If you live in the Ohio Valley region, it makes sense to plant Midwest Ohio native plants. Native plant species are well-adapted to their place of origin. These plants require less maintenance, fewer chemicals, and many are perennials which return year after year. Additionally, many of these plants provide food and shelter for native animals, insects, and bird species.
Midwest and Ohio Valley Native Flowers
From Ohio to Missouri, native plants in the Midwest include many flower garden beauties. These plants often have long bloom times, and many can be used in fresh and dried arrangements:
- Black-Eyed Susan (Rudbeckia hirta) – The yellow daisy-shaped flowers of black-eyed Susan bloom on multi-branching stems in summer and early fall.
- Cardinal flower – (Lobelia cardinalis) – Add color to the garden with spiky flower stalks of cardinal flower, bearing five-lobed, bright red flowers.
- Goldenrod (Solidago Canadensis) – Give the garden an autumn feel with these fall-blooming yellowish gold, feathery flowers of goldenrod.
- Purple Coneflower (Echinacea purpurea) – Say “I love you” all summer long with bouquets of coneflower’s daisy-like flowers with pinkish purple petals.
- Tall Ironweed (Vernonia gigantea) – Look for the brilliant purple flowers of tall ironweed on 4 to 6 feet (1-2 m.) plants in late summer.
- Virginia Bluebell (Mertensia virginica) – Enjoy the blue, trumpet-shaped blossoms of Virginia bluebell in early spring.
Harvesting Food from Native Plants
For centuries, indigenous people of the Americas survived by foraging Midwest and Kentucky native plants. Here are a few native species you can add to your edible landscaping:
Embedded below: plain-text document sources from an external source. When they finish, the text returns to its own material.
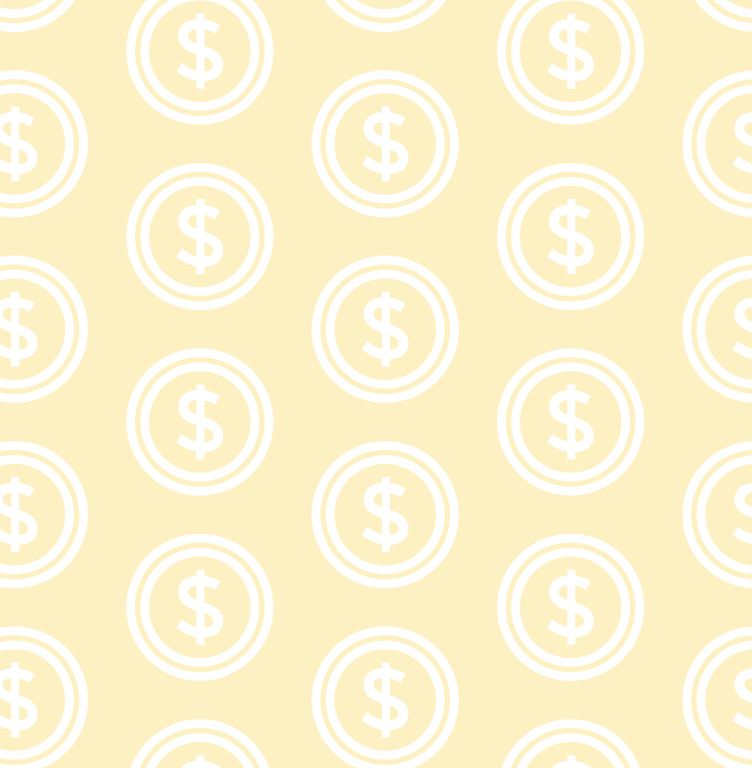
Write a WebGL 1 fragment shader that draws this pattern.

```glsl
precision highp float;

uniform vec2 u_resolution;

float segmentDistance(vec2 p, vec2 a, vec2 b) {
  vec2 ab = b - a;
  return length(p - a - ab * clamp(dot(p - a, ab) / dot(ab, ab), 0.0, 1.0));
}

// Quadratic curve from a to c, bent towards b, flattened into short segments.
float curveDistance(vec2 p, vec2 a, vec2 b, vec2 c) {
  float nearest = 10.0;
  vec2 previous = a;
  for (int i = 1; i <= 10; i++) {
    float t = float(i) / 10.0;
    vec2 next = mix(mix(a, b, t), mix(b, c, t), t);
    nearest = min(nearest, segmentDistance(p, previous, next));
    previous = next;
  }
  return nearest;
}

float boxDistance(vec2 p, vec2 halfSize) {
  vec2 d = abs(p) - halfSize;
  return max(d.x, d.y);
}

float ringDistance(vec2 p, float radius) {
  return abs(length(p) - radius) - 0.059;
}

float currencySign(vec2 p) {
  const float halfStroke = 0.067;
  vec2 upperEnd = vec2(0.232, 0.295);
  vec2 lowerEnd = vec2(-0.291, -0.22);
  vec2 top = vec2(-0.01, 0.368);
  vec2 left = vec2(-0.236, 0.2);
  vec2 middle = vec2(0.0, 0.01);
  vec2 right = vec2(0.24, -0.182);
  vec2 bottom = vec2(0.02, -0.345);

  // Two end strokes, cut square.
  float upper = curveDistance(p, upperEnd, vec2(0.11, 0.368), top) - halfStroke;
  upper = max(upper, dot(p - upperEnd, vec2(0.86, -0.51)));
  float lower = curveDistance(p, bottom, vec2(-0.14, -0.34), lowerEnd) - halfStroke;
  lower = max(lower, dot(p - lowerEnd, vec2(-0.86, 0.51)));

  // Double bend between them.
  float bend = curveDistance(p, top, vec2(-0.236, 0.365), left);
  bend = min(bend, curveDistance(p, left, vec2(-0.236, 0.075), middle));
  bend = min(bend, curveDistance(p, middle, vec2(0.24, -0.05), right));
  bend = min(bend, curveDistance(p, right, vec2(0.24, -0.345), bottom));

  float bar = boxDistance(p, vec2(0.054, 0.509));
  return min(min(upper, lower), min(bend - halfStroke, bar));
}

// Coin of outer radius 1.
float coinDistance(vec2 p) {
  float rings = min(ringDistance(p, 0.941), ringDistance(p, 0.75));
  return min(rings, currencySign(p - vec2(0.009, 0.0)));
}

void main() {
  const float pitch = 0.2414;
  const float coinRadius = 0.0957;

  // Square grid with every other column shifted by half a step.
  vec2 grid = (gl_FragCoord.xy / u_resolution.y - vec2(0.0188, 0.0885)) / pitch;
  float column = floor(grid.x + 0.5);
  grid.y -= 0.5 * mod(column, 2.0);
  vec2 p = (fract(grid + 0.5) - 0.5) * pitch / coinRadius;

  float pixel = 1.0 / (u_resolution.y * coinRadius);
  float ink = 1.0 - smoothstep(-0.7 * pixel, 0.7 * pixel, coinDistance(p));
  vec3 cream = vec3(0.992, 0.945, 0.769);
  gl_FragColor = vec4(mix(cream, vec3(1.0), ink), 1.0);
}
```
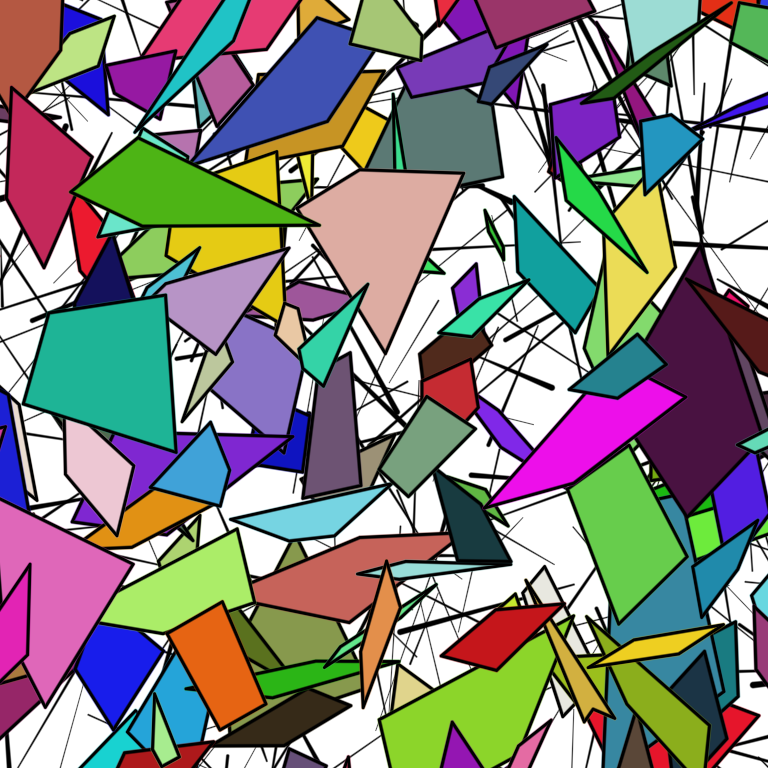
Reproduce this background procedurally as a Shadertoy shader.

```glsl
// Overlapping, randomly coloured four-cornered shards with black outlines,
// scattered over white ground criss-crossed by tapering black strokes.
// Shards are signed polygon distances, painted from back to front.

// Four hashed values in 0..1 for an item number and a channel.
vec4 random4(int item, int channel) {
    uvec4 v = uvec4(item, channel, item + 37 * channel, 71) * 1664525u + 1013904223u;
    v.x += v.y * v.w; v.y += v.z * v.x; v.z += v.x * v.y; v.w += v.y * v.z;
    v ^= v >> 16u;
    v.x += v.y * v.w; v.y += v.z * v.x; v.z += v.x * v.y; v.w += v.y * v.z;
    return vec4(v >> 8u) / 16777216.0;
}

// Evenly spread but jittered centre, reaching a little past the canvas.
vec2 scatter(int item, vec2 jitter) {
    vec2 even = fract(0.5 + float(item) * vec2(0.75488, 0.56984));
    return -0.1 + 1.2 * even + 0.14 * (jitter - 0.5);
}

mat2 rotation(float angle) {
    float c = cos(angle), s = sin(angle);
    return mat2(c, s, -s, c);
}

// Distance to a stroke whose half width shrinks towards its far end.
float strokeDistance(vec2 p, vec2 a, vec2 b, float halfWidth) {
    vec2 pa = p - a, ba = b - a;
    float along = clamp(dot(pa, ba) / dot(ba, ba), 0.0, 1.0);
    return length(pa - ba * along) - halfWidth * (1.0 - 0.7 * along);
}

// Signed distance to a quadrilateral, negative inside.
float quadDistance(vec2 p, vec2 corner[4]) {
    float nearest = 1e3, side = 1.0;
    for (int i = 0, j = 3; i < 4; j = i, i++) {
        vec2 edge = corner[j] - corner[i], w = p - corner[i];
        vec2 gap = w - edge * clamp(dot(w, edge) / dot(edge, edge), 0.0, 1.0);
        nearest = min(nearest, dot(gap, gap));
        bvec3 crossing = bvec3(p.y >= corner[i].y, p.y < corner[j].y,
                               edge.x * w.y > edge.y * w.x);
        if (all(crossing) || !any(crossing)) side = -side;
    }
    return side * sqrt(nearest);
}

void mainImage(out vec4 fragColor, in vec2 fragCoord) {
    vec2 p = fragCoord / iResolution.y;
    float pixel = 1.0 / iResolution.y;
    vec3 color = vec3(1.0);

    // Black strokes on the white ground
    for (int i = 0; i < 300; i++) {
        vec4 place = random4(i, 1), shape = random4(i, 2);
        vec2 center = -0.1 + 1.2 * place.xy;
        float angle = 6.2832 * place.z;
        vec2 reach = mix(0.03, 0.17, shape.x) * vec2(cos(angle), sin(angle));
        float d = strokeDistance(p, center - reach, center + reach,
                                 mix(0.0009, 0.0042, shape.y * shape.y));
        color *= smoothstep(-pixel, pixel, d);
    }

    // Outlined shards
    for (int i = 0; i < 165; i++) {
        vec4 place = random4(i, 3);
        vec2 center = scatter(i, place.xy);
        if (distance(p, center) > 0.27) continue;

        vec4 shape = random4(i, 4), radius = random4(i, 5), turn = random4(i, 6);
        float halfLength = mix(0.07, 0.18, shape.x);
        vec2 size = halfLength * vec2(1.0, mix(0.1, 0.85, shape.y));
        mat2 tilt = rotation(1.2 + 2.5 * (shape.z - 0.5));
        vec2 corner[4];
        for (int k = 0; k < 4; k++) {
            float angle = 1.5708 * (float(k) + 0.7 * (turn[k] - 0.5));
            vec2 offset = size * vec2(cos(angle), sin(angle));
            corner[k] = center + tilt * offset * mix(0.28, 1.35, radius[k]);
        }
        float d = quadDistance(p, corner);
        vec3 fill = mix(vec3(0.02), vec3(0.95), smoothstep(-0.15, 1.1, random4(i, 7).xyz));
        vec3 shard = fill * smoothstep(-pixel, pixel, abs(d) - 0.0023);
        color = mix(color, shard, 1.0 - smoothstep(-pixel, pixel, d - 0.0023));
    }

    fragColor = vec4(color, 1.0);
}
```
- American black elderberry (Sambucus canadensis) – Pick clusters of dark purple berries from the American black elderberry for pies, jellies, and wine in midsummer.
- Anise Hyssop (Agastache foeniculum) – Use the licorice-scented leaves of anise hyssop for tea, to flavor jellies or add it to salads.
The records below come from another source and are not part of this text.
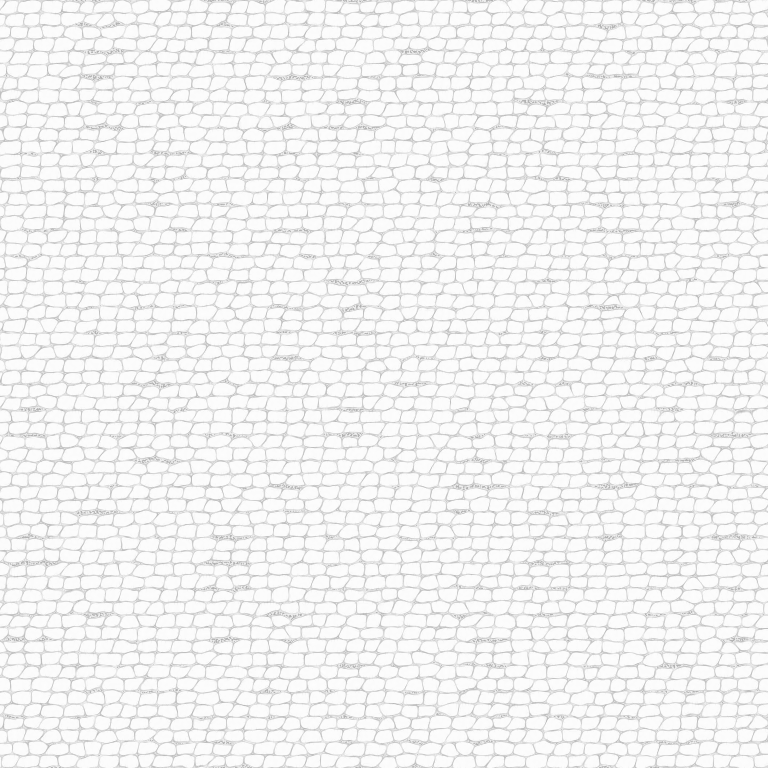
Write a three.js fragment shader that draws this texture.

```glsl
// Pale knitted cloth: rows of rounded, slightly leaning stitches with fine grey outlines.
// A jittered row-wise Voronoi gives the stitches; a smooth minimum of the border
// distances rounds them, leaving speckled gaps at corners and along every second seam.

#define ROWS 60.0          // stitch rows up the canvas
#define ASPECT 1.46        // stitch width over row height
#define LEAN 0.2           // rightward slant of the stitches
#define FLATNESS 1.3       // higher keeps the rows straighter
#define JITTER vec2(0.62, 0.24)
#define ROUNDNESS 12.0     // lower is rounder, with larger corner gaps
#define SEAM_OPENING 0.17  // widest opening of the paired-row seams
#define LINE_WIDTH 0.085   // soft outline reach, in row heights
#define LINE_DEPTH 0.2
#define YARN_COLOR vec3(0.987)
#define GAP_LIGHT vec3(0.93)
#define GAP_DARK vec3(0.70)

varying vec2 vUv;

vec2 hash2(vec2 p) {
  vec3 q = fract(p.xyx * vec3(0.1031, 0.1030, 0.0973));
  q += dot(q, q.yzx + 33.33);
  return fract((q.xx + q.yz) * q.zy);
}

float gradientDot(vec2 corner, vec2 offset) {
  float angle = 6.2832 * hash2(corner + 57.0).x;
  return dot(vec2(cos(angle), sin(angle)), offset);
}

float gradientNoise(vec2 p) {
  vec2 i = floor(p);
  vec2 f = p - i;
  vec2 u = f * f * f * (f * (f * 6.0 - 15.0) + 10.0);
  vec2 e = vec2(1.0, 0.0);
  float low = mix(gradientDot(i, f), gradientDot(i + e.xy, f - e.xy), u.x);
  float high = mix(gradientDot(i + e.yx, f - e.yx), gradientDot(i + e.xx, f - e.xx), u.x);
  return mix(low, high, u.y);
}

// Stitch centre in row-height units, with a random shift for each row
vec2 stitchCenter(vec2 cell) {
  float rowShift = 0.6 * hash2(vec2(cell.y, 7.0)).x;
  vec2 c = cell + 0.5 + JITTER * (hash2(cell + 11.0) - 0.5);
  return vec2((c.x + rowShift) * ASPECT, c.y);
}

// Squashed, slanted space in which the stitches are compared
vec2 toStitchSpace(vec2 v) {
  return vec2((v.x - LEAN * v.y) / ASPECT, v.y * FLATNESS);
}

// Signed distance to the rounded outline: positive in a stitch, negative in a gap
float stitchDistance(vec2 p, float opening) {
  vec2 home = floor(vec2(p.x / ASPECT, p.y));
  vec2 nearCell = vec2(0.0);
  vec2 nearOffset = vec2(0.0);
  float nearest = 100.0;
  for (int y = -1; y <= 1; y++) {
    for (int x = -2; x <= 1; x++) {
      vec2 cell = home + vec2(float(x), float(y));
      vec2 offset = toStitchSpace(stitchCenter(cell) - p);
      float d = dot(offset, offset);
      if (d < nearest) {
        nearest = d;
        nearCell = cell;
        nearOffset = offset;
      }
    }
  }

  float sum = 0.0;
  for (int y = -1; y <= 1; y++) {
    for (int x = -2; x <= 2; x++) {
      if (x == 0 && y == 0) continue;
      vec2 cell = nearCell + vec2(float(x), float(y));
      vec2 offset = toStitchSpace(stitchCenter(cell) - p);
      vec2 n = normalize(offset - nearOffset);
      float border = dot(0.5 * (offset + nearOffset), n);
      // Back to true distance by the gradient of the stitch space
      border /= length(vec2(n.x / ASPECT, n.y * FLATNESS - LEAN * n.x / ASPECT));
      float crossesSeam = abs(floor(cell.y * 0.5) - floor(nearCell.y * 0.5));
      border -= opening * min(crossesSeam, 1.0);
      sum += exp(-ROUNDNESS * border);
    }
  }
  return -log(sum) / ROUNDNESS;
}

void main() {
  vec2 p = vUv * ROWS;

  // Slightly wavering outlines, and seams that open in long and short stretches
  vec2 waver = vec2(gradientNoise(p * 1.3), gradientNoise(p * 1.3 + 40.0));
  float stretch = gradientNoise(p * vec2(0.2, 0.5) + 9.0) + 0.6 * gradientNoise(p * vec2(0.6, 0.5) + 31.0);
  float opening = SEAM_OPENING * smoothstep(-0.05, 0.5, stretch);
  float d = stitchDistance(p + 0.13 * waver, opening);

  // Faint mottling and short fibre ticks near the edges
  float mottle = 0.008 * gradientNoise(p * 3.0);
  float fibre = 1.0 - smoothstep(0.0, 0.08, abs(gradientNoise(p * vec2(2.2, 1.4) + 80.0)));
  float tick = 0.03 * fibre * (1.0 - smoothstep(0.04, 0.28, d));
  vec3 color = YARN_COLOR + mottle - tick;

  // Loose speckled web in the gaps
  float web = smoothstep(-0.35, 0.35, gradientNoise(p * 7.3 + 20.0));
  float gap = 1.0 - smoothstep(-0.09, -0.03, d);
  color = mix(color, mix(GAP_LIGHT, GAP_DARK, web), gap);

  // Thin outlines of uneven strength
  float strength = clamp(0.8 + 0.8 * gradientNoise(p * 1.7 + 60.0), 0.35, 1.2);
  float outline = 1.0 - smoothstep(0.0, LINE_WIDTH, abs(d));
  color -= LINE_DEPTH * strength * outline * (1.0 - 0.6 * gap);

  gl_FragColor = vec4(color, 1.0);
}
```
- Hazelnut (Corylus americana) – You’ll have to fend off the squirrels to harvest these small edible hazelnuts in late summer.
- Pawpaw (Asimina triloba) – There are endless ways to use the tropical-flavored flesh from the yellowish, green fruit of pawpaw.
- Red Mulberry (Morus rubra) – It’s definitely pie season when red mulberry produces multitudes of 1 inch long (2.5 cm.), blackberry-shaped fruit.
- Wild Black Cherry (Prunus serotina) – These tiny, tart cherries of wild black cherry can be eaten raw or used for jams, sauces, and juice.
Creating Specialized Gardens with Natives
Whether you want to create a bird garden, attract more bees to your veggie plants, or simply want an attractive garden design, Ohio Valley and Illinois native plants can do the job:
- Bee balm (Monarda didyma) – The beautiful red flowers of bee balm attract pollinators, including bees to the garden.
- Common Milkweed (Asclepias syriaca) – Support local butterfly populations by planting milkweed, a host plant for Monarch caterpillars.
- Garden Phlox (Phlox paniculata) – Pick the purple, pink, or white blossoms of garden phlox for cut flowers or leave these blooms in the garden to attract butterflies and hummingbirds.
- Northern Spicebush (Lindera benzoin) – Add color to the early spring garden with this shrub’s attractive yellow foliage. Then enjoy watching northern spicebush host Eastern Tiger Swallowtail caterpillars.
- Trumpet Honeysuckle (Lonicera sempervirens) – Train this vining plant to a trellis and enjoy the view as local hummingbirds visit each flower of trumpet honeysuckle for its sweet nectar.
- Winterberry Holly (Ilex verticillata) – Add winter interest to the garden with winterberry holly as this deciduous shrub overwinters bird-friendly red berries.
Obtaining Native Plant Species
Suppose you’re hiking the trails at Oaubache State Park, and you see a beautiful array of Indiana native plants that you’d love to add to your home garden. Is it okay to collect seeds or remove a few plants to take home?
The answer to both questions is no. In most states, removing native plants, collecting seeds, or picking flowers from State Parks and Public Lands is illegal. If caught, you could face heavy fines or restitution for damages. Even with a private property owner’s permission, removing endangered plants or picking rare flowers can threaten the plant’s existence in the wild.
Instead, consider purchasing native species from a reputable dealer, your state’s agriculture extension program, or a native plant society. These plants have been cloned or grown from seeds produced by non-wild specimens. In some instances, these purchases support the protection of wild strands of native plants for future generations to enjoy.